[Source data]

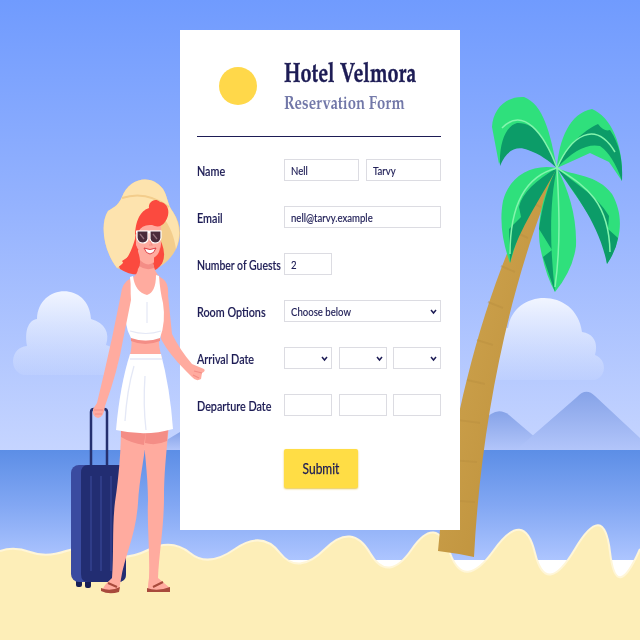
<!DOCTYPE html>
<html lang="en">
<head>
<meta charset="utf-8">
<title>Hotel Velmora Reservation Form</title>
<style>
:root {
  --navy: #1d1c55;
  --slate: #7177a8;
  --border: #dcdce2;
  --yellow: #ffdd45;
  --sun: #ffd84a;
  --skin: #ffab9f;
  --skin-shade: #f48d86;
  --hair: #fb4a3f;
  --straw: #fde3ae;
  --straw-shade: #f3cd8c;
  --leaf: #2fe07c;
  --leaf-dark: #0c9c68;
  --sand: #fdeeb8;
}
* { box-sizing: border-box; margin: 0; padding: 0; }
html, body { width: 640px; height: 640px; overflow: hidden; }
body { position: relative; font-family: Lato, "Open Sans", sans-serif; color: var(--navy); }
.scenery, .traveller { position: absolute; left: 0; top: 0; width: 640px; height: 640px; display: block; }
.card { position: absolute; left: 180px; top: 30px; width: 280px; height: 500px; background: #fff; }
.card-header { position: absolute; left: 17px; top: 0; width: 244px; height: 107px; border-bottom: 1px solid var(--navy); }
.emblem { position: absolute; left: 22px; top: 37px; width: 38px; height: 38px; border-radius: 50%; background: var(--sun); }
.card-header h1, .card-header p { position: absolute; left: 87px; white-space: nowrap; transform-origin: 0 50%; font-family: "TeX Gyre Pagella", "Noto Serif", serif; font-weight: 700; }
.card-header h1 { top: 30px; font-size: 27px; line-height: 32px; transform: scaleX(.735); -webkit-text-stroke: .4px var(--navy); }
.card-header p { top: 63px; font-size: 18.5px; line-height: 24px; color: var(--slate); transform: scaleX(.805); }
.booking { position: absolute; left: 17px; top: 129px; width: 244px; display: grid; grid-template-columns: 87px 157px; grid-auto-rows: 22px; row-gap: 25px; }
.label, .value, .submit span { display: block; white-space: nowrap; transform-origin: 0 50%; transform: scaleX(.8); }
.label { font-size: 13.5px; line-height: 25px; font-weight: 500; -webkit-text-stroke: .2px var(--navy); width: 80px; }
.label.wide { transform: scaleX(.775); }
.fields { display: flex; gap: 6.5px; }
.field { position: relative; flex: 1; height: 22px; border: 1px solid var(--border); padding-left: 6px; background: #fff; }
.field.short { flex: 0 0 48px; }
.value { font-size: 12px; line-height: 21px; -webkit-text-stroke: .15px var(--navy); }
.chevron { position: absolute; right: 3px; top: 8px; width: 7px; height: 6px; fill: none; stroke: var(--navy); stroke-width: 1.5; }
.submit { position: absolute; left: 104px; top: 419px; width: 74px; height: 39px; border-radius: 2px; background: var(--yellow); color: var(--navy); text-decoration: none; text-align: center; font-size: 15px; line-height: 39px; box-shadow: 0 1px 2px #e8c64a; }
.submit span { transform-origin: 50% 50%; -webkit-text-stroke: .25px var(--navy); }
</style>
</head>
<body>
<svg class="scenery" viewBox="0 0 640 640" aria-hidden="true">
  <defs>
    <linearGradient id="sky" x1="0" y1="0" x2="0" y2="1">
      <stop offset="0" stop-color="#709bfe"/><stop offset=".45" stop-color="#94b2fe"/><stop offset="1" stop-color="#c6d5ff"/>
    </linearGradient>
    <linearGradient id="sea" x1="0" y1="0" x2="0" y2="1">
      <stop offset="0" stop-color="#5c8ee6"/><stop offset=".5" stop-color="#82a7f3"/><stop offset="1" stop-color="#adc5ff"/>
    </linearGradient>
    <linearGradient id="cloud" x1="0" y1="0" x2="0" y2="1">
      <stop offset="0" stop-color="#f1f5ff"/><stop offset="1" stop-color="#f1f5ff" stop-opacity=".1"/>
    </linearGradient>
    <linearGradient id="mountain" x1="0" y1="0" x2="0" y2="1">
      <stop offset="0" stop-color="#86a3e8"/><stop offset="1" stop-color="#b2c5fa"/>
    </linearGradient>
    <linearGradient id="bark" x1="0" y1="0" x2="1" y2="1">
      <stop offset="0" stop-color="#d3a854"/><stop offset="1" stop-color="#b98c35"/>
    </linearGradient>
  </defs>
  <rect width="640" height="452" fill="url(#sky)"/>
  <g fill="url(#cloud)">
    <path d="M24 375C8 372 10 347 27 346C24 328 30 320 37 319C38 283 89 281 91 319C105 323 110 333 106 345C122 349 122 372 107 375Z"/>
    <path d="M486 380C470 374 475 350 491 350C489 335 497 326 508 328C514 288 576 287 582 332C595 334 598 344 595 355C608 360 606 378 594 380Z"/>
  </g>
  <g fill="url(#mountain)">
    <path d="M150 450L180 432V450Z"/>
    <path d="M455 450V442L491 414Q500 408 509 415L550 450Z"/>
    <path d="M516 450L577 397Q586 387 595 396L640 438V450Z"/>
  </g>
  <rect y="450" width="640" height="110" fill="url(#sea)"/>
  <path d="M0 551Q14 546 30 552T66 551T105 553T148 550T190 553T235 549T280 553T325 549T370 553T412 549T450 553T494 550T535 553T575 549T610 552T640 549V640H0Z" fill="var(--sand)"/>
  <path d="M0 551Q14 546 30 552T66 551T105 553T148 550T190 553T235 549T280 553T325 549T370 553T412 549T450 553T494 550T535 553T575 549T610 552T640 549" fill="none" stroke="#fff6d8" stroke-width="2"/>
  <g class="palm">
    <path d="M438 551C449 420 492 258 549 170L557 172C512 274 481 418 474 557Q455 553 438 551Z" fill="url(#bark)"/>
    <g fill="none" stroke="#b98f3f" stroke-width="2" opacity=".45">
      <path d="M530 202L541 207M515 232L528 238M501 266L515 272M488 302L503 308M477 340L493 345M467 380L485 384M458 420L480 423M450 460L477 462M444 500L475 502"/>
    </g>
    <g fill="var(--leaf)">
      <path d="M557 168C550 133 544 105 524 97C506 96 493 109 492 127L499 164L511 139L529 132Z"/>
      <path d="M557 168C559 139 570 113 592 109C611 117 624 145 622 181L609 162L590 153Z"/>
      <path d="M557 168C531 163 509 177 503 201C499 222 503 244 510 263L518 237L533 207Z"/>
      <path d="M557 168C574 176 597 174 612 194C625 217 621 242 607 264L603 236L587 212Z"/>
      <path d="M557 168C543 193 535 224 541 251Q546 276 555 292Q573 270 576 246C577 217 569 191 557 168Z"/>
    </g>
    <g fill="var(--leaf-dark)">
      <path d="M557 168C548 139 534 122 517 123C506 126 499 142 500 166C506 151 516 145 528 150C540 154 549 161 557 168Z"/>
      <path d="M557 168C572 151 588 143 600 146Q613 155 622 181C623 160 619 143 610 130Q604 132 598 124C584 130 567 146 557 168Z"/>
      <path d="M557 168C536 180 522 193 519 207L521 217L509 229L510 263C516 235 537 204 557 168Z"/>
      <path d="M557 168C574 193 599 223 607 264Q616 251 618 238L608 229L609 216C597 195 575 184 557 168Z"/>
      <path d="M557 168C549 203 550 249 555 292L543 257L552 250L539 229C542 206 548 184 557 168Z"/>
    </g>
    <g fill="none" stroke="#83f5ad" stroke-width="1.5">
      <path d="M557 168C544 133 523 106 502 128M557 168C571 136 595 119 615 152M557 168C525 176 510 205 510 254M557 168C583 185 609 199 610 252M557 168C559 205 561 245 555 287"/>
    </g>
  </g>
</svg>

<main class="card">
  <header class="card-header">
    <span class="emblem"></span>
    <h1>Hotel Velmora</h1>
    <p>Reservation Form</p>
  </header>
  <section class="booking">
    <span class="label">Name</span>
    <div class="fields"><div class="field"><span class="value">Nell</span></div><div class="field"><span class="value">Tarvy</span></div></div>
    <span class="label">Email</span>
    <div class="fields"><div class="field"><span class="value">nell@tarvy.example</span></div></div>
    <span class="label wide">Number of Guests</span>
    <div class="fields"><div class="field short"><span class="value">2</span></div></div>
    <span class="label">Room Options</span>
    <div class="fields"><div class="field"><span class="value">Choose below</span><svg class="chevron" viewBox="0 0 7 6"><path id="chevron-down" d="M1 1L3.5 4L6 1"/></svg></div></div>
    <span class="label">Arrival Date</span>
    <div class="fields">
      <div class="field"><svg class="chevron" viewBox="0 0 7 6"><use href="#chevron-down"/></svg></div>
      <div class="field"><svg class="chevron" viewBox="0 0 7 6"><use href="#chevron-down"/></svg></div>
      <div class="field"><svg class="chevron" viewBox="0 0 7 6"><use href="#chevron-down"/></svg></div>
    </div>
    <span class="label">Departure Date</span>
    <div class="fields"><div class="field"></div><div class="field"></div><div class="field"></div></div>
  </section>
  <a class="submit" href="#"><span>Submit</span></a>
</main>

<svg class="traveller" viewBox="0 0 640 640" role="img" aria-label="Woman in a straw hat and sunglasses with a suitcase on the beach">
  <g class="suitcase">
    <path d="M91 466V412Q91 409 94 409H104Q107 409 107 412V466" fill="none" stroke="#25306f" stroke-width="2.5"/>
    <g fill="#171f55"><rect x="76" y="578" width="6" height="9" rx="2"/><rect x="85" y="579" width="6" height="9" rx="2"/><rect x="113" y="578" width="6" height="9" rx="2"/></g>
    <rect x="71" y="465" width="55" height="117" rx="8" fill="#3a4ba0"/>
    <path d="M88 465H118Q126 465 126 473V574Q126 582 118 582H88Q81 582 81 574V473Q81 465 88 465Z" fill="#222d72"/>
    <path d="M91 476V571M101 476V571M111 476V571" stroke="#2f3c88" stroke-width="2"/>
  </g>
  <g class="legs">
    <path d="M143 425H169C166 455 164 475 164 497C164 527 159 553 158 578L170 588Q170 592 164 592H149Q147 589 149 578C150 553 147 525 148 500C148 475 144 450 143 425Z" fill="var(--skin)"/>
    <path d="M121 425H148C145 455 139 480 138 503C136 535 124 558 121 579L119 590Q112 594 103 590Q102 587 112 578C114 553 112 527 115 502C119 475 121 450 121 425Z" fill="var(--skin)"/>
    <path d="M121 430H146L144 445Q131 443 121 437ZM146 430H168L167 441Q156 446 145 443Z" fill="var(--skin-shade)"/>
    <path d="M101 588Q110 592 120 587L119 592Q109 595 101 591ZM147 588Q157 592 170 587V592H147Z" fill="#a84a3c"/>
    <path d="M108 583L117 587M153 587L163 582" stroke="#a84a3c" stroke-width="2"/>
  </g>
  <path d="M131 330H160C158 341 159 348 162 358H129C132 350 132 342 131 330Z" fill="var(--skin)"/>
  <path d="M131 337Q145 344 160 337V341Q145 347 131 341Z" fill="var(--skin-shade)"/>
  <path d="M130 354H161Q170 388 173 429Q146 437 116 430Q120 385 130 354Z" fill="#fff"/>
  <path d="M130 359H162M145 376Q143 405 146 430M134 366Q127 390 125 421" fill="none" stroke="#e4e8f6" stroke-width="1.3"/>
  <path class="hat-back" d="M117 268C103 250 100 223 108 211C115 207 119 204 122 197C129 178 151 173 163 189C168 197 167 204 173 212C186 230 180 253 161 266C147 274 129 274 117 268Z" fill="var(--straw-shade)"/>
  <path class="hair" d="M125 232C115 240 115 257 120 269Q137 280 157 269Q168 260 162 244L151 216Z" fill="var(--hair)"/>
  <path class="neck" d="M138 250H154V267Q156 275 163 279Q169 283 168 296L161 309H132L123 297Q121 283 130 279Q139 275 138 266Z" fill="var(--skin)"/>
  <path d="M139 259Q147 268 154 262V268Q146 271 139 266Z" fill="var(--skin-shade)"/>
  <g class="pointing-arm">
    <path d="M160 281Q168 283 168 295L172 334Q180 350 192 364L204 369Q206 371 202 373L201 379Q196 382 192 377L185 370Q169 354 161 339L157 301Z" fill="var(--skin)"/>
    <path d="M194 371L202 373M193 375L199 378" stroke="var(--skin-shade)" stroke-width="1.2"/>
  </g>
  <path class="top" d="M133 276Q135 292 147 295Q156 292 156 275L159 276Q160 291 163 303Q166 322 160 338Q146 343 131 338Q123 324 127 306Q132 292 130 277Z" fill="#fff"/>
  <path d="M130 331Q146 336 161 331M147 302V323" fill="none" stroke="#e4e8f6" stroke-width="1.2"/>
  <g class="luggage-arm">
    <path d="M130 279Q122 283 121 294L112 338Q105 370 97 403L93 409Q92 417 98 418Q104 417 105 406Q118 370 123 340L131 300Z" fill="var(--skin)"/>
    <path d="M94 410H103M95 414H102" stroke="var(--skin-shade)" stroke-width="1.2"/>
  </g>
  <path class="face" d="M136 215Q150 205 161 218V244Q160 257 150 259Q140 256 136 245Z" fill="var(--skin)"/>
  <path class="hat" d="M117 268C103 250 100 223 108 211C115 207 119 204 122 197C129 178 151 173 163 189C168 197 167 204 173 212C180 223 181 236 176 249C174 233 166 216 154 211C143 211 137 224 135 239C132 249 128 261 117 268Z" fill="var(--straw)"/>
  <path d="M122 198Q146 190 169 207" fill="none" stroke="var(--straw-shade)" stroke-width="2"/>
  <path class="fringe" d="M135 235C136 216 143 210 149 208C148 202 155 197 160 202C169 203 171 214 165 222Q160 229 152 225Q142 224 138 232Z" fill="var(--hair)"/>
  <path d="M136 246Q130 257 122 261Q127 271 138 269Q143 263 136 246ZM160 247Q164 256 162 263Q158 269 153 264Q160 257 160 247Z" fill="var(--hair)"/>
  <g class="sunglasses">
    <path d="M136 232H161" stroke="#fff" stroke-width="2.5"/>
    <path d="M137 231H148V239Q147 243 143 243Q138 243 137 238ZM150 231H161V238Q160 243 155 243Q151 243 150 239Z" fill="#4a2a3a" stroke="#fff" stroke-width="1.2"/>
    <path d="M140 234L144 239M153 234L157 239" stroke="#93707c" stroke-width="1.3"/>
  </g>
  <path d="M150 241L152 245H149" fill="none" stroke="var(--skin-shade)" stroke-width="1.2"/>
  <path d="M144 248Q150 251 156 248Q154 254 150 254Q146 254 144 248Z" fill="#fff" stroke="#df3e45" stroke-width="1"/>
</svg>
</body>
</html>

■ **DIRECTIONS FOR THIS TASK**
Among the entries above, find the line with "--sun: #ffd84a;" and the line with "absolute; left: 22px;"; give again exactly these two lines and all lines between them.

■ **RESULT OF THIS TASK**
  --sun: #ffd84a;
  --skin: #ffab9f;
  --skin-shade: #f48d86;
  --hair: #fb4a3f;
  --straw: #fde3ae;
  --straw-shade: #f3cd8c;
  --leaf: #2fe07c;
  --leaf-dark: #0c9c68;
  --sand: #fdeeb8;
}
* { box-sizing: border-box; margin: 0; padding: 0; }
html, body { width: 640px; height: 640px; overflow: hidden; }
body { position: relative; font-family: Lato, "Open Sans", sans-serif; color: var(--navy); }
.scenery, .traveller { position: absolute; left: 0; top: 0; width: 640px; height: 640px; display: block; }
.card { position: absolute; left: 180px; top: 30px; width: 280px; height: 500px; background: #fff; }
.card-header { position: absolute; left: 17px; top: 0; width: 244px; height: 107px; border-bottom: 1px solid var(--navy); }
.emblem { position: absolute; left: 22px; top: 37px; width: 38px; height: 38px; border-radius: 50%; background: var(--sun); }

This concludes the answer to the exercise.